─── Provided data
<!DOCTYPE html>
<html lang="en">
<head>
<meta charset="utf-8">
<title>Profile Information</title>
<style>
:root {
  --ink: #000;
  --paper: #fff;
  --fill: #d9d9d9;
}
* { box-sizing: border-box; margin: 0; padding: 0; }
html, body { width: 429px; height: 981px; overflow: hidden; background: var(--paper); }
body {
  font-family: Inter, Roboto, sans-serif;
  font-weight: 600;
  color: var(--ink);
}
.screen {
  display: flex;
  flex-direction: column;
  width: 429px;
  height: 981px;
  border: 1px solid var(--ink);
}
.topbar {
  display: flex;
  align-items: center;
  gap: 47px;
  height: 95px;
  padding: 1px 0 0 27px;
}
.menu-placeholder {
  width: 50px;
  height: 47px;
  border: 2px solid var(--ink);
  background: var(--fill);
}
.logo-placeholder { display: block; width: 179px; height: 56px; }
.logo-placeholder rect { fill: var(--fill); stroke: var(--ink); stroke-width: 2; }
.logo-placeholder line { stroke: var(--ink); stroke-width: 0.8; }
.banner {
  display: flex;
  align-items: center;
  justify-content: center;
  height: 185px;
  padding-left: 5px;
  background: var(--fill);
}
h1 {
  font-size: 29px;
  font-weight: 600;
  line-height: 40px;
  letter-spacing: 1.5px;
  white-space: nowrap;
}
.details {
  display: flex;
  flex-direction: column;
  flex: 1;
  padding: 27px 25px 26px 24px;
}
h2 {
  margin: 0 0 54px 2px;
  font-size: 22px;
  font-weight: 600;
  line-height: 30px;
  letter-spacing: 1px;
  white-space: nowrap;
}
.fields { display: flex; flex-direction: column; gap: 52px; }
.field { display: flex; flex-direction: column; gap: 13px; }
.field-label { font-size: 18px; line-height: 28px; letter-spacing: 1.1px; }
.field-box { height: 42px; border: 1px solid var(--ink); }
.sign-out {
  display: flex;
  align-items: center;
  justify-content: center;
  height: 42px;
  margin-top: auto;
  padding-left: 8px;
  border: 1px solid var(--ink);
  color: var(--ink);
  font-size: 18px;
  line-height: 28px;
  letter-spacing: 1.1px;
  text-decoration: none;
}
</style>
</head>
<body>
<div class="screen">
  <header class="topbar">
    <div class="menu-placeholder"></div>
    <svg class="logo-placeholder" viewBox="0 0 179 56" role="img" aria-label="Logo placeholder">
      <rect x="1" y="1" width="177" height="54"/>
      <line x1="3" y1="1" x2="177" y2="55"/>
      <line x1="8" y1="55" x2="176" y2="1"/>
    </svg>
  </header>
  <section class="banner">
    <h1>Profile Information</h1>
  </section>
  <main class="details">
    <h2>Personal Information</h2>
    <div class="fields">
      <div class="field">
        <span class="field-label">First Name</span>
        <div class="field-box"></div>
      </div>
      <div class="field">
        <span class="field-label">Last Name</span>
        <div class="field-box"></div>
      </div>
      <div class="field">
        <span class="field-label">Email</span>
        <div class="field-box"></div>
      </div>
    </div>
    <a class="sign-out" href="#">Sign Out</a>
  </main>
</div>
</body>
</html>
──────
* Exercise requirements
An exact copy of every entry is what is needed here.

* Response to this task
<!DOCTYPE html>
<html lang="en">
<head>
<meta charset="utf-8">
<title>Profile Information</title>
<style>
:root {
  --ink: #000;
  --paper: #fff;
  --fill: #d9d9d9;
}
* { box-sizing: border-box; margin: 0; padding: 0; }
html, body { width: 429px; height: 981px; overflow: hidden; background: var(--paper); }
body {
  font-family: Inter, Roboto, sans-serif;
  font-weight: 600;
  color: var(--ink);
}
.screen {
  display: flex;
  flex-direction: column;
  width: 429px;
  height: 981px;
  border: 1px solid var(--ink);
}
.topbar {
  display: flex;
  align-items: center;
  gap: 47px;
  height: 95px;
  padding: 1px 0 0 27px;
}
.menu-placeholder {
  width: 50px;
  height: 47px;
  border: 2px solid var(--ink);
  background: var(--fill);
}
.logo-placeholder { display: block; width: 179px; height: 56px; }
.logo-placeholder rect { fill: var(--fill); stroke: var(--ink); stroke-width: 2; }
.logo-placeholder line { stroke: var(--ink); stroke-width: 0.8; }
.banner {
  display: flex;
  align-items: center;
  justify-content: center;
  height: 185px;
  padding-left: 5px;
  background: var(--fill);
}
h1 {
  font-size: 29px;
  font-weight: 600;
  line-height: 40px;
  letter-spacing: 1.5px;
  white-space: nowrap;
}
.details {
  display: flex;
  flex-direction: column;
  flex: 1;
  padding: 27px 25px 26px 24px;
}
h2 {
  margin: 0 0 54px 2px;
  font-size: 22px;
  font-weight: 600;
  line-height: 30px;
  letter-spacing: 1px;
  white-space: nowrap;
}
.fields { display: flex; flex-direction: column; gap: 52px; }
.field { display: flex; flex-direction: column; gap: 13px; }
.field-label { font-size: 18px; line-height: 28px; letter-spacing: 1.1px; }
.field-box { height: 42px; border: 1px solid var(--ink); }
.sign-out {
  display: flex;
  align-items: center;
  justify-content: center;
  height: 42px;
  margin-top: auto;
  padding-left: 8px;
  border: 1px solid var(--ink);
  color: var(--ink);
  font-size: 18px;
  line-height: 28px;
  letter-spacing: 1.1px;
  text-decoration: none;
}
</style>
</head>
<body>
<div class="screen">
  <header class="topbar">
    <div class="menu-placeholder"></div>
    <svg class="logo-placeholder" viewBox="0 0 179 56" role="img" aria-label="Logo placeholder">
      <rect x="1" y="1" width="177" height="54"/>
      <line x1="3" y1="1" x2="177" y2="55"/>
      <line x1="8" y1="55" x2="176" y2="1"/>
    </svg>
  </header>
  <section class="banner">
    <h1>Profile Information</h1>
  </section>
  <main class="details">
    <h2>Personal Information</h2>
    <div class="fields">
      <div class="field">
        <span class="field-label">First Name</span>
        <div class="field-box"></div>
      </div>
      <div class="field">
        <span class="field-label">Last Name</span>
        <div class="field-box"></div>
      </div>
      <div class="field">
        <span class="field-label">Email</span>
        <div class="field-box"></div>
      </div>
    </div>
    <a class="sign-out" href="#">Sign Out</a>
  </main>
</div>
</body>
</html>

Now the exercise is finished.